For the sector as a whole, novel coronavirus has taken its toll. In late April, Canada’s chief public health officer, Theresa Tam, published figures that showed more than 79% of all COVID19 deaths in Canada
were in long-term care and assisted living homes. In early May, the National Institute of Aging increased that figure to 82%
, revealing almost 3,500 residents and 6 staff members of long-term care facilities had died of the virus.
The threat posed by COVID19 has forced the sector to address their established protocols to enhance their routine cleaning and disinfection efforts – for dental clinics, laboratories and rehabilitation centres as well as for hospitals and nursing homes.
But what does this mean for cleaning in the long-term future? Protocols have changed, but are they to be only temporary? And will disinfection become a key concern in a wider range of industry sectors?
Research has revealed novel coronavirus can survive for up to 72 hours on hard surfaces. Therefore, it is not enough to wipe down a surface once every few days; it must be disinfected daily.
In hospitals and nursing homes, reports have already indicated that cleaning frequencies have been increased dramatically, but there is a difference between ‘cleaned’ and ‘disinfected’. Cleaning is about removing dirt and grime, making a surface visibly clean. But this process does not kill germs – like bacteria or viruses.
A disinfectant, however, does kill these germs, and as a result creates hygienically clean, safe surfaces. And because disinfecting should take place after cleaning to be effective, it means a more thorough cleaning procedure is necessary.
According to the CDC
in the US: “Cleaning of visibly dirty surfaces followed by disinfection is a best practice measure for prevention of COVID-19 and other viral respiratory illnesses in households and community settings.
A growing awareness of ‘invisible’ threats has led to a litany of products on the market. But one size does not fit all. Bleach, isopropyl alcohol and hydrogen peroxide are all considered ‘likely to be effective’ against novel coronavirus, and have been graded as so by Health Canada.
But bleach is also considered a harsh cleanser, which is corrosive and brings with it the risk of toxic Chlorine fumes developing when used in enclosed areas. For this reason, popular industrial bleaches, which often come with a 12% bleach solution, can be problematic in healthcare institutions.
A less noxious and corrosive option is an ammonia compound disinfectant, which is also recognised as ‘likely to be effective’ against the coronavirus.
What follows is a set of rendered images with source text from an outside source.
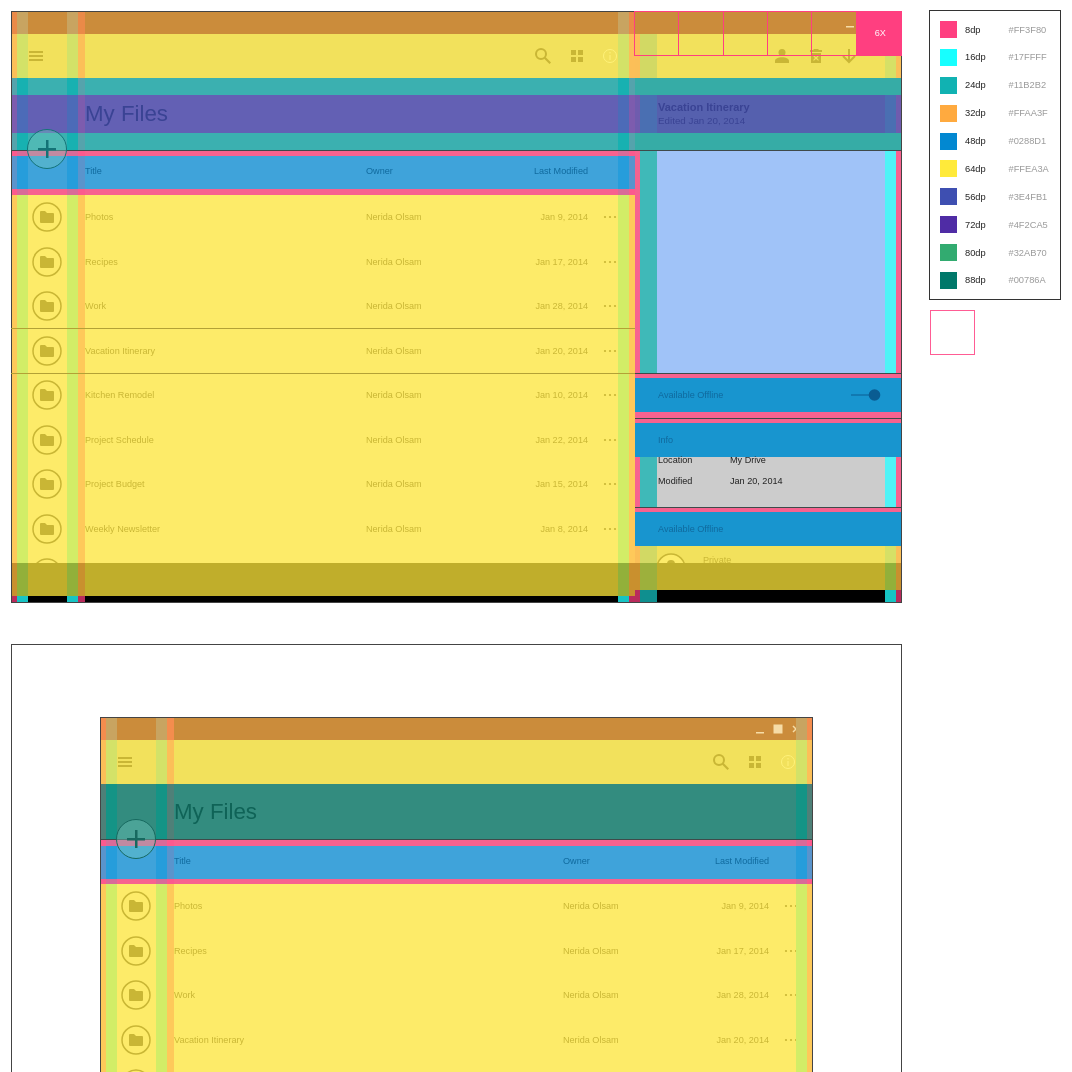
<!DOCTYPE html>
<html lang="en">
<head>
<meta charset="utf-8">
<title>File manager spacing guide</title>
<style>
:root{
  --pink:#ff3f80; --pink-soft:#f7628f; --cyan:#17c4c4; --brown:#cb8c3b; --yellow:#fdeb69; --bar:#f2e15c;
  --olive:#c0ae2b; --teal:#3bb0b0; --purple:#6360b4; --green:#338c7f; --blue:#3fa3da; --blue-deep:#1895cf;
  --ink-yellow:#c9b635; --ink-blue:#106a9e; --ink-purple:#3a4394; --line:#3f4a4a; --pale:#f6dca6; --rose:#b92c5c;
}
*{box-sizing:border-box;margin:0;padding:0}
html,body{width:1072px;height:1072px;overflow:hidden;background:#fff}
body{position:relative;font:9.1px/14px "Liberation Sans",Arial,sans-serif;color:#222}
ul{list-style:none}
svg{display:block;fill:currentColor}
.window{position:absolute;display:flex;overflow:hidden}
.window::after,.frame{content:"";position:absolute;border:1px solid #444}
.window::after{inset:0}
.frame{left:11px;top:644px;width:891px;height:428px;border-bottom:0}
.wide{left:11px;top:11px;width:891px;height:592px}
.compact{left:100px;top:717px;width:713px;height:355px}
.compact::after{border-bottom:0}
.pane{position:relative;display:flex;flex-direction:column}
.pane>*{flex:none}
.files{--columns:74px 281px 110px 112px 1fr;width:624px}
.compact .files{--columns:74px 389px 100px 106px 1fr;width:713px}
.details{width:267px}

.titlebar{display:flex;justify-content:flex-end;align-items:center;height:23px;padding-right:12px;gap:8px;background:var(--brown);color:var(--pale)}
.details .titlebar{padding-right:47px}
.titlebar svg{width:10px;height:10px}
.toolbar{display:flex;align-items:center;height:44px;padding:0 15px;gap:13.4px;background:var(--bar);color:var(--ink-yellow)}
.toolbar svg{width:20px;height:20px}
.toolbar .menu{margin-right:auto}
.toolbar .info{color:#fff27a}
.details .toolbar{justify-content:flex-end;padding-right:43px}
.heading{display:flex;flex-direction:column;justify-content:center;height:73px;padding-left:74px;border-bottom:1px solid var(--line);background:linear-gradient(var(--teal) 17px,var(--purple) 17px 55px,var(--teal) 55px);color:var(--ink-purple)}
.heading h1{font-size:22.3px;font-weight:400;line-height:26px}
.compact .heading{height:56px;background:var(--green);color:#0f6357}
.details .heading{padding-left:23px;background:linear-gradient(#36aca6 17px,#5560ae 17px 55px,#36aca6 55px);font-size:9.8px}
.heading h2{font-size:11px;line-height:14px}
.add{position:absolute;left:16px;top:118px;width:40px;height:40px;z-index:2;color:#147377}
.compact .add{top:102px;color:#17695f}
.columns,.file{display:grid;grid-template-columns:var(--columns);align-items:center;white-space:nowrap}
.columns{height:44px;padding-bottom:3px;border:solid var(--pink-soft);border-width:5px 0 6px;background:var(--blue);color:var(--ink-blue)}
.compact .columns{border-width:6px 0 5px}
.columns b{font-weight:400}
.columns b:first-child{grid-column:2}
.date{text-align:right}
.list{height:368px;overflow:hidden;background:var(--yellow);color:var(--ink-yellow)}
.file{height:44.5px}
.file svg{width:30px;height:30px;margin-left:21px}
.file .more{width:14px;height:4px;margin-left:15px}
.selected{position:relative;z-index:2;box-shadow:0 -1px #b3a136,0 1px #b3a136}
.footer{height:33px;background:var(--olive)}
.base{height:7px;background:#000}

.preview{height:222px;background:#a0c3f8}
.bar{display:flex;align-items:center;justify-content:space-between;height:39px;padding:0 21px 0 23px;border-top:1px solid var(--line);background:linear-gradient(var(--pink-soft) 4px,var(--blue-deep) 4px);color:var(--ink-blue)}
.bar span{padding-top:3px}
.offline{height:45px;padding-bottom:2px;background:linear-gradient(var(--pink-soft) 4px,var(--blue-deep) 4px 38px,var(--pink-soft) 38px)}
.offline span{padding:0}
.toggle{width:30px;height:12px;color:#0a5c92}
.facts{display:grid;grid-template:7px 7px/72px 1fr;row-gap:13.5px;height:50px;padding-left:23px;background:#ccc;line-height:7px}
.people{display:flex;height:17px;padding-left:21px;gap:17px;overflow:hidden;background:var(--bar);color:var(--ink-yellow)}
.people svg{width:30px;height:30px;margin-top:7px}
.people span{padding-top:7px}
.details .footer{height:27px}
.details .base{height:13px}

.strip{position:absolute;top:0;bottom:0;width:11px}
.gutter{background:linear-gradient(#c8a461 23px,#d3e268 23px 67px,#17b1b1 67px 84px,#4c6bb8 84px 122px,#17b1b1 122px 139px,var(--line) 139px 140px,#d96a98 140px 145px,#269ddb 145px 178px,#d96a98 178px 184px,#d2ed67 184px 552px,#92b03a 552px 585px,var(--cyan) 585px)}
.margin{width:6px;background:linear-gradient(#ea8a48 23px,#fcbf58 23px 67px,#55a3ac 67px 84px,#7d5cae 84px 122px,#55a3ac 122px 139px,var(--line) 139px 140px,#fb5a8e 140px 145px,#5a94cc 145px 178px,#fb5a8e 178px 184px,#fec95a 184px 552px,#c9902e 552px 585px,var(--rose) 585px)}
.compact .gutter{background:linear-gradient(#c8a461 23px,#d3e268 23px 67px,#149486 67px 122px,var(--line) 122px 123px,#d96a98 123px 129px,#269ddb 129px 162px,#d96a98 162px 167px,#d2ed67 167px)}
.compact .margin{background:linear-gradient(#f48d4e 23px,#fcbf58 23px 67px,#4f8078 67px 122px,var(--line) 122px 123px,#fb5a8e 123px 129px,#5a94cc 129px 162px,#fb5a8e 162px 167px,#fec95a 167px)}
.inset{--tint:#3fb9b8;--top:#d2d964;--mid:#4a6fb2;--foot:#9db03c;--end:#0f8f8f;left:5px;width:17px}
.scroll{--tint:#4ff3f6;--top:#d6e066;--mid:#4a6fb2;--foot:#92b03a;--end:var(--cyan);left:250px}
.edge{--tint:var(--pink-soft);--top:#fbbf58;--mid:#6f5cae;--foot:#c9902e;--end:var(--rose);width:5px}
.inset,.scroll,.edge{background:linear-gradient(transparent 23px,var(--top) 23px 67px,transparent 67px 84px,var(--mid) 84px 122px,transparent 122px 140px,var(--tint) 140px 362px,transparent 362px 446px,var(--tint) 446px 496px,transparent 496px 535px,var(--top) 535px 552px,var(--foot) 552px 579px,var(--end) 579px)}

.touch-grid{position:absolute;left:634px;top:11px;z-index:3;display:grid;grid-template-columns:repeat(6,1fr);width:268px;height:45px;border:1px solid var(--pink)}
.touch-grid span{border-right:1px solid var(--pink);line-height:43px;text-align:center;color:#fff}
.touch-grid span:last-child{padding-left:3px;border:0;background:var(--pink)}
.legend{position:absolute;left:929px;top:10px;display:flex;flex-direction:column;justify-content:space-between;width:132px;height:290px;padding:10px 0 10px 10px;border:1px solid #333;font-size:9.3px}
.legend li{display:grid;grid-template-columns:25px 43.5px 1fr;align-items:center;height:17px}
.legend i{width:17px;height:17px;background:var(--c)}
.legend span{color:#999}
.unit{position:absolute;left:930px;top:310px;width:45px;height:45px;border:1px solid #ff5c94}
.symbols{position:absolute;width:0;height:0}
</style>
</head>
<body>
<svg class="symbols">
  <defs>
    <symbol id="menu" viewBox="0 0 20 20"><path d="M3 5h14v2H3zm0 4h14v2H3zm0 4h14v2H3z"/></symbol>
    <symbol id="search" viewBox="0 0 20 20"><circle cx="8" cy="8" r="5" fill="none" stroke="currentColor" stroke-width="2"/><path d="M11 12.5l1.5-1.5 5.5 5.5-1.5 1.5z"/></symbol>
    <symbol id="grid" viewBox="0 0 20 20"><path d="M4 4h5v5H4zm7 0h5v5h-5zm-7 7h5v5H4zm7 0h5v5h-5z"/></symbol>
    <symbol id="info" viewBox="0 0 20 20"><circle cx="10" cy="10" r="6.5" fill="none" stroke="currentColor"/><path d="M9.5 6h1v1.5h-1zm0 3h1v5h-1z"/></symbol>
    <symbol id="person" viewBox="0 0 20 20"><circle cx="10" cy="6.5" r="3.5"/><path d="M3 17v-2c0-5 14-5 14 0v2z"/></symbol>
    <symbol id="trash" viewBox="0 0 20 20"><path d="M4 4h3l1-1h4l1 1h3v2H4zm1 3h10v10H5zm2.5 2v1.5L9 12l-1.5 1.5V15L10 13l2.5 2v-1.5L11 12l1.5-1.5V9L10 11z" fill-rule="evenodd"/></symbol>
    <symbol id="down" viewBox="0 0 20 20"><path d="M10 3v13M4 10l6 6 6-6" fill="none" stroke="currentColor" stroke-width="2"/></symbol>
    <symbol id="minimise" viewBox="0 0 10 10"><path d="M1 8h8v1.5H1z"/></symbol>
    <symbol id="maximise" viewBox="0 0 10 10"><path d="M.5.5h9v9h-9z"/></symbol>
    <symbol id="close" viewBox="0 0 10 10"><path d="M2 2l6 6M8 2L2 8" stroke="currentColor" stroke-width="1.5"/></symbol>
    <symbol id="folder" viewBox="0 0 30 30"><circle cx="15" cy="15" r="14" fill="none" stroke="currentColor" stroke-width="1.5"/><path d="M8 10q0-1 1-1h4l2 2h6q1 0 1 1v8q0 1-1 1H9q-1 0-1-1z"/></symbol>
    <symbol id="more" viewBox="0 0 14 4"><circle cx="2" cy="2" r="1.1"/><circle cx="7" cy="2" r="1.1"/><circle cx="12" cy="2" r="1.1"/></symbol>
    <symbol id="plus" viewBox="0 0 40 40"><circle cx="20" cy="20" r="19.5" fill="#6fc6bb" fill-opacity=".4" stroke="currentColor"/><path d="M19 11h2.5v8H29v2.5h-7.5V29H19v-7.5h-8V19h8z"/></symbol>
    <symbol id="toggle" viewBox="0 0 30 12"><path d="M0 5.5h20v1H0z"/><circle cx="23.5" cy="6" r="5.8"/></symbol>
    <symbol id="avatar" viewBox="0 0 30 30"><circle cx="15" cy="15" r="14" fill="#fdeb69" stroke="currentColor" stroke-width="1.5"/><circle cx="15" cy="11" r="4"/></symbol>
  </defs>
</svg>

<main class="window wide">
  <section class="pane files">
    <div class="titlebar"></div>
    <nav class="toolbar"><svg class="menu"><use href="#menu"/></svg><svg><use href="#search"/></svg><svg><use href="#grid"/></svg><svg class="info"><use href="#info"/></svg></nav>
    <header class="heading"><h1>My Files</h1></header>
    <div class="columns"><b>Title</b><b>Owner</b><b class="date">Last Modified</b></div>
    <ul class="list">
      <li class="file"><svg><use href="#folder"/></svg><span>Photos</span><span>Nerida Olsam</span><span class="date">Jan 9, 2014</span><svg class="more"><use href="#more"/></svg></li>
      <li class="file"><svg><use href="#folder"/></svg><span>Recipes</span><span>Nerida Olsam</span><span class="date">Jan 17, 2014</span><svg class="more"><use href="#more"/></svg></li>
      <li class="file"><svg><use href="#folder"/></svg><span>Work</span><span>Nerida Olsam</span><span class="date">Jan 28, 2014</span><svg class="more"><use href="#more"/></svg></li>
      <li class="file selected"><svg><use href="#folder"/></svg><span>Vacation Itinerary</span><span>Nerida Olsam</span><span class="date">Jan 20, 2014</span><svg class="more"><use href="#more"/></svg></li>
      <li class="file"><svg><use href="#folder"/></svg><span>Kitchen Remodel</span><span>Nerida Olsam</span><span class="date">Jan 10, 2014</span><svg class="more"><use href="#more"/></svg></li>
      <li class="file"><svg><use href="#folder"/></svg><span>Project Schedule</span><span>Nerida Olsam</span><span class="date">Jan 22, 2014</span><svg class="more"><use href="#more"/></svg></li>
      <li class="file"><svg><use href="#folder"/></svg><span>Project Budget</span><span>Nerida Olsam</span><span class="date">Jan 15, 2014</span><svg class="more"><use href="#more"/></svg></li>
      <li class="file"><svg><use href="#folder"/></svg><span>Weekly Newsletter</span><span>Nerida Olsam</span><span class="date">Jan 8, 2014</span><svg class="more"><use href="#more"/></svg></li>
      <li class="file"><svg><use href="#folder"/></svg></li>
    </ul>
    <div class="footer"></div>
    <div class="base"></div>
    <i class="strip margin" style="left:0"></i><i class="strip gutter" style="left:6px"></i>
    <i class="strip gutter" style="left:56px"></i><i class="strip margin" style="left:67px;width:7px"></i>
    <i class="strip gutter" style="left:607px"></i><i class="strip margin" style="left:618px"></i>
    <svg class="add"><use href="#plus"/></svg>
  </section>
  <aside class="pane details">
    <div class="titlebar"><svg><use href="#minimise"/></svg></div>
    <nav class="toolbar"><svg><use href="#person"/></svg><svg><use href="#trash"/></svg><svg><use href="#down"/></svg></nav>
    <header class="heading"><h2>Vacation Itinerary</h2><p>Edited Jan 20, 2014</p></header>
    <div class="preview"></div>
    <div class="bar offline"><span>Available Offline</span><svg class="toggle"><use href="#toggle"/></svg></div>
    <div class="bar"><span>Info</span></div>
    <dl class="facts"><dt>Location</dt><dd>My Drive</dd><dt>Modified</dt><dd>Jan 20, 2014</dd></dl>
    <div class="bar"><span>Available Offline</span></div>
    <div class="people"><svg><use href="#avatar"/></svg><span>Private</span></div>
    <div class="footer"></div>
    <div class="base"></div>
    <i class="strip edge" style="left:0"></i><i class="strip inset"></i><i class="strip scroll"></i><i class="strip edge" style="left:261px;width:6px"></i>
  </aside>
</main>
<div class="touch-grid"><span></span><span></span><span></span><span></span><span></span><span>6X</span></div>

<ul class="legend">
  <li><i style="--c:#FF3F80"></i>8dp<span>#FF3F80</span></li>
  <li><i style="--c:#17FFFF"></i>16dp<span>#17FFFF</span></li>
  <li><i style="--c:#11B2B2"></i>24dp<span>#11B2B2</span></li>
  <li><i style="--c:#FFAA3F"></i>32dp<span>#FFAA3F</span></li>
  <li><i style="--c:#0288D1"></i>48dp<span>#0288D1</span></li>
  <li><i style="--c:#FFEA3A"></i>64dp<span>#FFEA3A</span></li>
  <li><i style="--c:#3E4FB1"></i>56dp<span>#3E4FB1</span></li>
  <li><i style="--c:#4F2CA5"></i>72dp<span>#4F2CA5</span></li>
  <li><i style="--c:#32AB70"></i>80dp<span>#32AB70</span></li>
  <li><i style="--c:#00786A"></i>88dp<span>#00786A</span></li>
</ul>
<div class="unit"></div>

<div class="frame"></div>
<section class="window compact">
  <div class="pane files">
    <div class="titlebar"><svg><use href="#minimise"/></svg><svg><use href="#maximise"/></svg><svg><use href="#close"/></svg></div>
    <nav class="toolbar"><svg class="menu"><use href="#menu"/></svg><svg><use href="#search"/></svg><svg><use href="#grid"/></svg><svg class="info"><use href="#info"/></svg></nav>
    <header class="heading"><h1>My Files</h1></header>
    <div class="columns"><b>Title</b><b>Owner</b><b class="date">Last Modified</b></div>
    <ul class="list" style="height:188px">
      <li class="file"><svg><use href="#folder"/></svg><span>Photos</span><span>Nerida Olsam</span><span class="date">Jan 9, 2014</span><svg class="more"><use href="#more"/></svg></li>
      <li class="file"><svg><use href="#folder"/></svg><span>Recipes</span><span>Nerida Olsam</span><span class="date">Jan 17, 2014</span><svg class="more"><use href="#more"/></svg></li>
      <li class="file"><svg><use href="#folder"/></svg><span>Work</span><span>Nerida Olsam</span><span class="date">Jan 28, 2014</span><svg class="more"><use href="#more"/></svg></li>
      <li class="file"><svg><use href="#folder"/></svg><span>Vacation Itinerary</span><span>Nerida Olsam</span><span class="date">Jan 20, 2014</span><svg class="more"><use href="#more"/></svg></li>
      <li class="file"><svg><use href="#folder"/></svg></li>
    </ul>
    <i class="strip margin" style="left:0"></i><i class="strip gutter" style="left:6px"></i>
    <i class="strip gutter" style="left:56px"></i><i class="strip margin" style="left:67px;width:7px"></i>
    <i class="strip gutter" style="left:696px"></i><i class="strip margin" style="left:707px"></i>
    <svg class="add"><use href="#plus"/></svg>
  </div>
</section>
</body>
</html>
Here at Velocity Chemicals, our own VELOSAN
is a quaternary ammonium compound which has a non-acidic formula that cleans, disinfects and deodorizes at the same time.
Health Canada has published a list of approved products
. If a product is not on the list, it has not been approved for this use.
Custom Chemical Formulation
While some products may not be suitable for specific reasons, a custom chemical formulation can help to ensure a balance, providing greater safety without compromised effectiveness. Dilution rates are also essential, with VELOSAN of between 64mls and 100mls per 900mls of water recommended for maximum effectiveness.
Greater Sanitization Awareness
This new awareness of viral risks is likely to see hand cleanser dispensers located at exit and entrances in offices, as well as canteens, restrooms and common rooms. It is also likely that employees will be required to use them before starting and during their work, as well as to disinfect work desks before leaving at the end of the day. Hand cleansers, like Velocity Chemicals’ own FORTRESS
, will help to dramatically lessen the risk of cross-contamination wherever staff are working.
Velocity Chemical FORTRESS
liquid alcohol hand rub topical cleanser kills harmful and disease-causing germs on contact. It is used for personal hand hygiene to help cleanse hands when water and soap are not readily available.
Made in Canada, FORTRESS is already a trusted name as it has been used by industrial and commercial establishments for years. It contains the recommended 60% alcohol to safely kill pathogens, ensuring personal hand hygiene at home, in break rooms, meeting rooms or over transaction counters.
Available in 4 L jugs and 20 L pails, FORTRESS is available from our approved distributors and directly from Velocity Chemicals, with orders shipped to anywhere in Canada within 24 hours.
For more information, call one of our experts Toll-Free on 1-888-963-9499.